The point is that in the movie Renaldo & Clara and the Rolling Thunder tour and Dylan’s performances during the tour reflect and express an aesthetic that starts, perhaps, with the ability to appreciate “People Get Ready.” Here is a performance full of garbled, slurred and forgotten words, a performance joined in progress by drums, bass, and eventually guitar (and just as the guitar player gets into something, the singer/pianist drops the song, leaves him hanging). A recording almost drowned out by chatter at the beginning, focused on a vocal that comes on with astonishing power for a few words and then dies away. What is this shit?

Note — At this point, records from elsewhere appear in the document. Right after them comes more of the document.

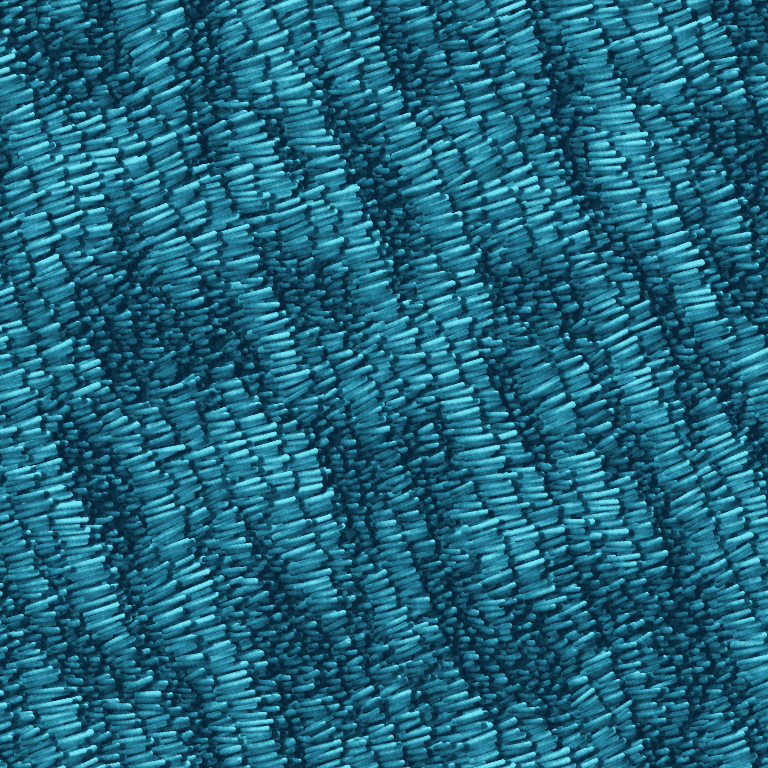
Write a Shadertoy shader that draws this texture.

```glsl
// Teal satin embroidery: short raised stitches packed in steep slanted columns.
// Three layers of capsule threads are painted in a fixed order, each dropping a
// shadow past its tip; noise sets the length, tilt and brightness of stitches.

#define COLUMN_WIDTH 0.041
#define ROW_HEIGHT 0.0082
#define COLUMN_SLANT 0.43
#define STITCH_ANGLE 0.30
#define STITCH_RADIUS 0.0039
#define SHORT_LENGTH 0.017
#define LONG_LENGTH 0.047
#define SHADOW_OFFSET vec2(0.0068, -0.0018)
#define SHADOW_STRENGTH 0.66
#define RIB_PERIOD 0.0045
#define PATCH_SCALE vec2(17.0, 5.0)

vec3 hash3(vec2 p) {
    vec3 q = fract(p.xyx * vec3(0.1031, 0.1030, 0.0973));
    q += dot(q, q.yxz + 33.33);
    return fract((q.xxy + q.yzz) * q.zyx);
}

float gradientDot(vec2 cell, vec2 offset) {
    float a = 6.2832 * hash3(cell + 57.0).x;
    return dot(vec2(cos(a), sin(a)), offset);
}

// Gradient noise, roughly -0.7 to 0.7
float noise(vec2 p) {
    vec2 i = floor(p), f = p - i;
    vec2 w = f * f * f * (f * (f * 6.0 - 15.0) + 10.0);
    vec2 e = vec2(1.0, 0.0);
    float low = mix(gradientDot(i, f), gradientDot(i + e, f - e), w.x);
    float high = mix(gradientDot(i + e.yx, f - e.yx),
                     gradientDot(i + 1.0, f - 1.0), w.x);
    return mix(low, high, w.y);
}

// Raised patches, stretched along the columns
float raisedField(vec2 p) {
    vec2 q = vec2(p.x + COLUMN_SLANT * p.y, p.y);
    return smoothstep(-0.32, 0.32, noise(q * PATCH_SCALE + 3.7));
}

float capsule(vec2 q, float halfLength, float radius) {
    q.x -= clamp(q.x, -halfLength, halfLength);
    return length(q) - radius;
}

vec3 threadColour(float tone) {
    const vec3 deep = vec3(0.02, 0.13, 0.20);
    const vec3 teal = vec3(0.09, 0.34, 0.43);
    const vec3 bright = vec3(0.16, 0.55, 0.66);
    const vec3 sheen = vec3(0.45, 0.89, 0.95);
    vec3 c = mix(deep, teal, clamp(tone / 0.33, 0.0, 1.0));
    c = mix(c, bright, clamp((tone - 0.33) / 0.29, 0.0, 1.0));
    return mix(c, sheen, clamp((tone - 0.62) / 0.38, 0.0, 1.0));
}

// Paints one stitch and its shadow over the tone below
float paintStitch(float tone, vec2 p, vec2 id, vec2 cellSize, float layer, float pixel) {
    vec3 h = hash3(id + layer * 71.0);
    vec3 k = hash3(id.yx + layer * 37.0 + 11.0);
    float stagger = layer > 1.5 ? 0.28 : 0.6;
    vec2 centre = (id + 0.5 + (h.xy - 0.5) * vec2(stagger, 0.8)) * cellSize;
    centre.x -= COLUMN_SLANT * centre.y;
    float raised = raisedField(centre);
    if (layer > 1.5 && raised < 0.15 + 0.4 * h.z) return tone;
    if (layer > 0.5 && layer < 1.5 && k.z > 0.8) return tone;

    float angle = STITCH_ANGLE + 0.35 * noise(centre * 7.0)
                + mix(0.7, 0.2, raised) * (k.x - 0.5);
    vec2 along = vec2(cos(angle), sin(angle));
    mat2 toCanvas = mat2(along, vec2(-along.y, along.x));
    vec2 q = (p - centre) * toCanvas;
    vec2 shadowPoint = (p - centre - SHADOW_OFFSET) * toCanvas;

    float halfLength = 0.5 * mix(SHORT_LENGTH, LONG_LENGTH, raised)
                     * (0.75 + 0.5 * k.y);
    float radius = STITCH_RADIUS * (0.8 + 0.4 * h.y);
    halfLength = max(halfLength - radius, 0.002);

    // The shadow grows toward the lifted tip
    float reach = clamp(0.5 + 0.5 * q.x / (halfLength + radius), 0.0, 1.0);
    float shadow = 1.0 - smoothstep(-0.4 * radius, 0.7 * radius,
                                    capsule(shadowPoint, halfLength, radius));
    tone *= 1.0 - SHADOW_STRENGTH * shadow * mix(0.35, 1.0, reach * reach);

    // Round profile, dark root, glossy upper edge of the tip, faint ribs
    float side = clamp(q.y / radius, -1.0, 1.0);
    float rib = sin(6.2832 * (q.x / RIB_PERIOD + 0.35 * side));
    float light = 0.47 + 0.27 * raised + 0.28 * (h.z - 0.5);
    light += 0.24 * side - 0.14 * side * side;
    light += 0.32 * (smoothstep(0.0, 0.6, reach) - 0.75);
    light += 0.42 * smoothstep(0.7, 1.0, reach) * smoothstep(0.0, 0.7, side);
    light += 0.02 * rib;
    light *= 0.84 + 0.12 * layer;

    float edge = capsule(q, halfLength, radius + 0.0002 * rib);
    return mix(tone, max(light, 0.0), 1.0 - smoothstep(-pixel, pixel, edge));
}

void mainImage(out vec4 fragColor, in vec2 fragCoord) {
    vec2 p = fragCoord / iResolution.y;
    float pixel = 0.6 / iResolution.y;
    p.x += 0.014 * noise(p * 4.0 + 9.0);
    float tone = 0.12;

    // Right to left, bottom to top: tips overlap the next column
    for (int layer = 0; layer < 3; layer++) {
        float depth = float(layer);
        vec2 cellSize = vec2(COLUMN_WIDTH * (0.6 + 0.2 * depth), ROW_HEIGHT);
        vec2 home = floor(vec2(p.x + COLUMN_SLANT * p.y, p.y) / cellSize);
        for (int i = 1; i >= -1; i--)
            for (int j = -4; j <= 4; j++)
                tone = paintStitch(tone, p, home + vec2(i, j), cellSize, depth, pixel);
    }

    // Fine fibre grain
    tone += 0.12 * noise(p * 230.0);
    fragColor = vec4(threadColour(tone), 1.0);
}
```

This shit is Dylan’s idea of what great music is and where it comes from, and I celebrate him and his movie and the music he made on this tour because my experience is, he’s right. […]
Returning for a moment to “People Get Ready,” its triumph is the mood it evokes, like a single note reached for and achieved - Dylan picks up the song, tries it on, and discards it, but something incredible and quite complete has occurred during the moment of his wearing it. If we want to speak of the experience in terms of emotional/intellectual content, what the performance evokes gains added poignance in hindsight - more than three years before his “conversion,” here is Dylan showing with his heart how real, how tangible to him is this slow train coming. It’s in his blood. That’s pure delight in his voice when he sings, “All you need is faith to hear those diesels humming” (surely he can hear them; surely that’s what he’s unconsciously hearing here); and unshakable conviction and great boozy sweetness when he sings, “Don’t need no ticket, you just thank the Lord.”
People Get Ready (S.I.R. Studio Rehearsals)
Spanish Is the Loving Tongue (S.I.R. Studio Rehearsals)
Easy and Slow (Seacrest Motel Rehearsals)
What Will You Do When Jesus Comes? (S.I.R. Studio Rehearsals)